:: RECORDS
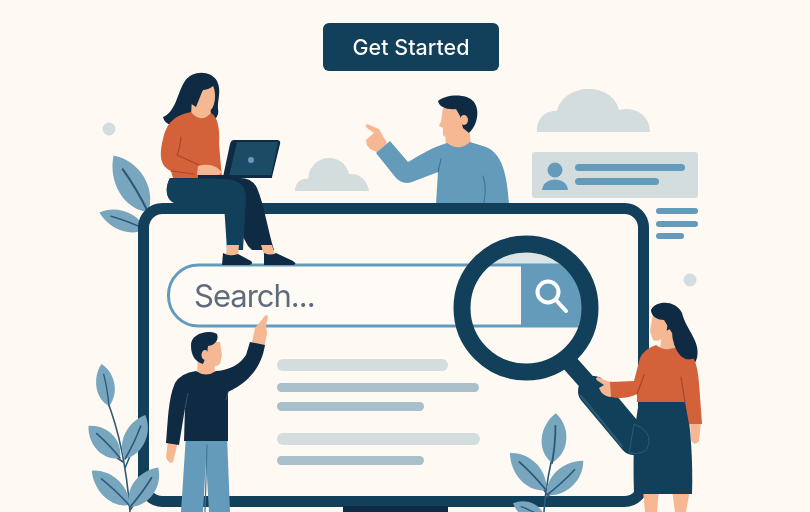
<!DOCTYPE html>
<html lang="en">
<head>
<meta charset="utf-8">
<title>Search – Get Started</title>
<style>
:root {
  --paper: #fef9f3;
  --navy: #12405a;
  --ink: #0f2b43;
  --blue: #649bbb;
  --leaf: #78a6be;
  --mist: #d3dddd;
  --line: #a9c0ca;
  --rust: #d3623a;
  --rust-dark: #a9452a;
  --skin: #f5b892;
  --label: #5d6b7b;
}
* { box-sizing: border-box; }
html, body { margin: 0; }
body { width: 810px; height: 512px; overflow: hidden; background: var(--paper); font-family: Inter, sans-serif; }
.hero { position: relative; width: 810px; height: 512px; overflow: hidden; }
.scene { position: absolute; inset: 0; display: block; }
.cta {
  position: absolute; left: 323px; top: 23px; width: 176px; height: 48px;
  display: flex; align-items: center; justify-content: center;
  border-radius: 6px; background: var(--navy); color: #fff;
  font-size: 21.5px; font-weight: 500; text-decoration: none; white-space: nowrap;
}
.search-label {
  position: absolute; left: 194px; top: 277px; margin: 0;
  font-size: 31px; line-height: 38px; letter-spacing: -1px; color: var(--label);
}
.navy { fill: var(--navy); }
.ink { fill: var(--ink); }
.blue { fill: var(--blue); }
.mist { fill: var(--mist); }
.line { fill: var(--line); }
.rust { fill: var(--rust); }
.skin { fill: var(--skin); }
.fold { fill: none; stroke: var(--rust-dark); stroke-width: 1.2; stroke-linecap: round; }
.seam { fill: none; stroke: #3f7798; stroke-width: 1.2; stroke-linecap: round; }
.stem { fill: none; stroke: #2b5b78; stroke-width: 1.6; stroke-linecap: round; }
</style>
</head>
<body>
<main class="hero">
<svg class="scene" width="810" height="512" viewBox="0 0 810 512" role="img" aria-label="People around a large monitor with a search bar and a magnifying glass">
  <defs>
    <g id="leaf">
      <path fill="var(--leaf)" d="M0 0C-15-9-15-31-2-44C13-33 14-11 0 0Z"/>
      <path class="stem" stroke-width="1" d="M0 0Q1-18-1-33"/>
    </g>
    <clipPath id="lens-view"><circle cx="526" cy="308" r="58"/></clipPath>
  </defs>

  <g id="sky">
    <path class="mist" d="M537 132C536 119 545 110 557 111C560 97 574 89 588 89C604 89 616 97 619 110C636 106 650 116 650 132Z"/>
    <path class="mist" d="M295 191C295 183 301 178 308 179C309 166 318 158 329 158C340 158 347 165 349 174C360 173 368 181 369 191Z"/>
    <circle class="mist" cx="109" cy="129" r="6.5"/>
    <circle class="mist" cx="690" cy="280" r="6.5"/>
  </g>

  <g id="profile-card">
    <rect class="mist" x="532" y="152" width="166" height="46" rx="3"/>
    <circle class="blue" cx="555" cy="170" r="7.5"/>
    <path class="blue" d="M542 190C543 176 567 176 568 190Z"/>
    <rect class="blue" x="575" y="164" width="110" height="7" rx="3.5"/>
    <rect class="blue" x="575" y="178" width="84" height="7" rx="3.5"/>
  </g>
  <g id="side-notes" class="blue">
    <rect x="656" y="208" width="42" height="6" rx="3"/>
    <rect x="656" y="221" width="42" height="6" rx="3"/>
    <rect x="656" y="233" width="28" height="6" rx="3"/>
  </g>

  <g id="upper-plant">
    <use href="#leaf" transform="translate(148 212) rotate(-29) scale(1.35 1.5)"/>
    <use href="#leaf" transform="translate(145 229) rotate(-68) scale(.9 1.1)"/>
  </g>

  <g id="pointing-man">
    <path class="skin" d="M387 143L379 129L367 124Q364 125 367 128L374 133L366 140Q366 145 370 149L379 153Z"/>
    <path class="skin" d="M445 126L446 149Q458 157 471 146L469 126Z"/>
    <path class="blue" d="M447 143C431 148 420 155 408 162L390 141L376 153L396 178Q403 185 412 182L438 172L436 204H509C507 176 503 154 486 147L470 142Q459 152 447 143Z"/>
    <path class="seam" d="M438 172L441 159M484 203Q487 187 483 176"/>
    <path class="skin" d="M443 108L441 121L439 126L443 128L443 135Q446 139 455 137L466 129L468 108Z"/>
    <path class="ink" d="M438 101C446 94 467 93 474 102C481 112 476 127 469 133L463 128L460 116L456 109C447 110 439 107 438 101Z"/>
    <ellipse class="skin" cx="464" cy="120" rx="4" ry="5"/>
  </g>

  <g id="monitor">
    <rect x="143.5" y="208.5" width="500" height="293" rx="19" fill="var(--paper)" stroke="var(--navy)" stroke-width="11"/>
    <rect class="ink" x="343" y="506" width="105" height="6"/>
  </g>

  <g id="results">
    <rect class="mist" x="277" y="359" width="171" height="12" rx="6"/>
    <rect class="line" x="277" y="383" width="202" height="9" rx="4.5"/>
    <rect class="line" x="277" y="402" width="147" height="9" rx="4.5"/>
    <rect class="mist" x="277" y="433" width="203" height="12" rx="6"/>
    <rect class="line" x="277" y="456" width="147" height="9" rx="4.5"/>
  </g>

  <g id="search-bar">
    <rect x="168.5" y="265" width="415" height="61" rx="30" fill="#fefbf7" stroke="var(--blue)" stroke-width="3"/>
  </g>

  <g id="magnifier">
    <circle cx="526" cy="308" r="60" fill="var(--paper)"/>
    <g clip-path="url(#lens-view)">
      <rect x="460" y="246" width="132" height="19" fill="#dbe5e6"/>
      <path d="M460 265H584M460 326H584" stroke="var(--blue)" stroke-width="3"/>
      <path class="blue" d="M521 264H570Q590 275 590 296Q589 320 576 326H521Z"/>
      <g fill="none" stroke="#fff" stroke-width="4" stroke-linecap="round">
        <circle cx="548" cy="292" r="10.5"/>
        <path d="M556 300L566 311"/>
      </g>
    </g>
    <circle cx="526" cy="308" r="64" fill="none" stroke="var(--navy)" stroke-width="17"/>
    <path d="M568 361L592 388" stroke="var(--navy)" stroke-width="17"/>
    <path d="M593 391L634 440" stroke="var(--navy)" stroke-width="30" stroke-linecap="round"/>
    <path d="M581 396L622 446" fill="none" stroke="#285c76" stroke-width="2" stroke-linecap="round"/>
  </g>

  <g id="woman-with-laptop">
    <path class="ink" d="M185 81C192 70 211 70 217 81C222 91 217 101 218 109C220 118 211 125 203 120L187 117C180 129 165 127 163 117C176 112 177 93 185 81Z"/>
    <path class="skin" d="M192 100L191 114Q201 128 211 115L210 104Z"/>
    <path class="skin" d="M195 88C199 91 208 91 213 86C217 94 215 109 209 111C202 112 195 103 195 88Z"/>
    <path class="ink" d="M188 86C194 73 211 74 215 84C209 84 205 86 202 92L196 107L190 103Z"/>
    <path class="rust" d="M191 112Q201 124 211 113C218 117 220 129 219 144L222 178H173L171 171C160 166 159 155 163 139C167 122 174 116 191 112Z"/>
    <path class="fold" d="M181 137Q180 148 177 155L199 165M171 171L194 174"/>
    <path class="skin" d="M198 166Q208 163 216 167L222 172L219 175H197Z"/>
    <path class="ink" d="M170 178C164 189 166 203 179 204H225L248 246L252 250H274C268 231 264 204 257 188Q252 178 240 178Z"/>
    <path class="navy" d="M170 178C164 189 166 203 179 204H224L227 250H243L246 198Q246 181 227 179Z"/>
    <path class="skin" d="M227 245H239L238 255H226ZM261 245H272L275 255H264Z"/>
    <path class="ink" d="M223 253Q230 257 238 254L251 261Q254 264 249 265H222ZM264 253Q271 256 276 253L293 261Q298 264 293 265H264Z"/>
    <path class="ink" d="M234 140H277Q281 140 280 144L272 177H223L230 144Q231 140 234 140Z"/>
    <path fill="#1c4b65" d="M237 142H278L271 176H229Z"/>
    <path class="ink" d="M198 175H272V178H198Z"/>
    <circle class="blue" cx="251" cy="160" r="3"/>
  </g>

  <g id="reaching-man">
    <path class="skin" d="M251 347L255 328L264 317Q267 313 268 317L266 325L267 334L264 348Z"/>
    <path class="skin" d="M168 440L166 457Q169 465 173 462L178 442Z"/>
    <path class="blue" d="M186 435H227L230 512H209L206 460L203 512H181Z"/>
    <path class="seam" d="M207 445L205 512"/>
    <path class="skin" d="M198 355L197 374Q206 380 215 373L214 357Z"/>
    <path class="ink" d="M196 371Q206 378 216 371C231 370 240 364 246 355L250 342L265 345C262 363 253 380 228 392V441H184L185 408L179 445L166 443C168 421 168 399 175 383Q181 373 196 371Z"/>
    <path d="M185 408L188 393M228 392L226 400" fill="none" stroke="#315269"/>
    <path class="skin" d="M203 342H220L222 355L220 364Q214 369 205 364L199 356Z"/>
    <path class="ink" d="M191 346C190 334 208 329 217 334C219 339 216 345 208 346L207 354L203 364C195 362 191 355 191 346Z"/>
    <ellipse class="skin" cx="205" cy="355" rx="3.5" ry="5"/>
  </g>

  <g id="woman-with-magnifier">
    <path class="ink" d="M651 310C656 300 676 300 682 313C686 330 701 341 697 358Q694 369 684 366C673 365 667 351 667 337Z"/>
    <path class="skin" d="M662 333L660 349Q667 354 677 347L672 328Z"/>
    <path class="skin" d="M653 313L650 331L653 340Q659 343 666 335L669 315Z"/>
    <path class="ink" d="M651 311C658 298 678 303 680 318L672 333L664 320C658 320 652 317 651 311Z"/>
    <path class="skin" d="M614 382L607 381L598 377Q594 378 598 381L604 385L599 388Q602 396 610 397L616 395ZM690 420L701 422L699 441Q694 447 691 440Z"/>
    <path class="skin" d="M643 490H659L657 512H645ZM672 490H690L686 512H675Z"/>
    <path class="navy" d="M640 398H686C691 430 693 463 692 494H634C633 463 633 427 640 398Z"/>
    <path class="rust" d="M656 345Q666 353 679 346C693 349 698 365 699 383L702 424H689L685 402H637V394Q625 400 611 397L610 382L634 381L640 358Q644 349 656 345Z"/>
    <path class="fold" d="M637 394L644 375M685 402L681 377"/>
    <path class="ink" d="M673 325C679 338 692 343 695 358Q684 363 677 351Q670 338 673 325Z"/>
    <path d="M634 424Q651 430 649 444Q646 456 629 453Z" fill="var(--navy)" stroke="#285c76"/>
  </g>

  <g id="left-plant">
    <path class="stem" d="M130 512Q125 446 107 400M123 462L103 448M125 468L135 444M129 503L108 490M130 510L145 490"/>
    <use href="#leaf" transform="translate(109 406) rotate(-8) scale(.85 .97)"/>
    <use href="#leaf" transform="translate(120 458) rotate(-42) scale(1 1.02)"/>
    <use href="#leaf" transform="translate(125 459) rotate(27) scale(1 1.1)"/>
    <use href="#leaf" transform="translate(129 505) rotate(-45) scale(1 1.15)"/>
    <use href="#leaf" transform="translate(130 507) rotate(38) scale(1.05 1.1)"/>
  </g>

  <g id="center-plant">
    <path class="stem" d="M544 512Q546 479 556 442M547 494L526 468M547 497L570 477"/>
    <use href="#leaf" transform="translate(552 463) rotate(7) scale(1.15 1.13)"/>
    <use href="#leaf" transform="translate(546 490) rotate(-42) scale(1.05 1.17)"/>
    <use href="#leaf" transform="translate(547 495) rotate(49) scale(1 1.13)"/>
    <use href="#leaf" transform="translate(545 518) rotate(-63) scale(.75 .8)"/>
  </g>
</svg>
<a class="cta" href="#">Get Started</a>
<p class="search-label">Search...</p>
</main>
</body>
</html>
::::
• REQUIRED ACTION:
Could you reproduce exactly, and only, the lines from the start of the records through the line containing "--rust: #d3623a;", leaving out the pictures?

• ANSWER SECTION:
<!DOCTYPE html>
<html lang="en">
<head>
<meta charset="utf-8">
<title>Search – Get Started</title>
<style>
:root {
  --paper: #fef9f3;
  --navy: #12405a;
  --ink: #0f2b43;
  --blue: #649bbb;
  --leaf: #78a6be;
  --mist: #d3dddd;
  --line: #a9c0ca;
  --rust: #d3623a;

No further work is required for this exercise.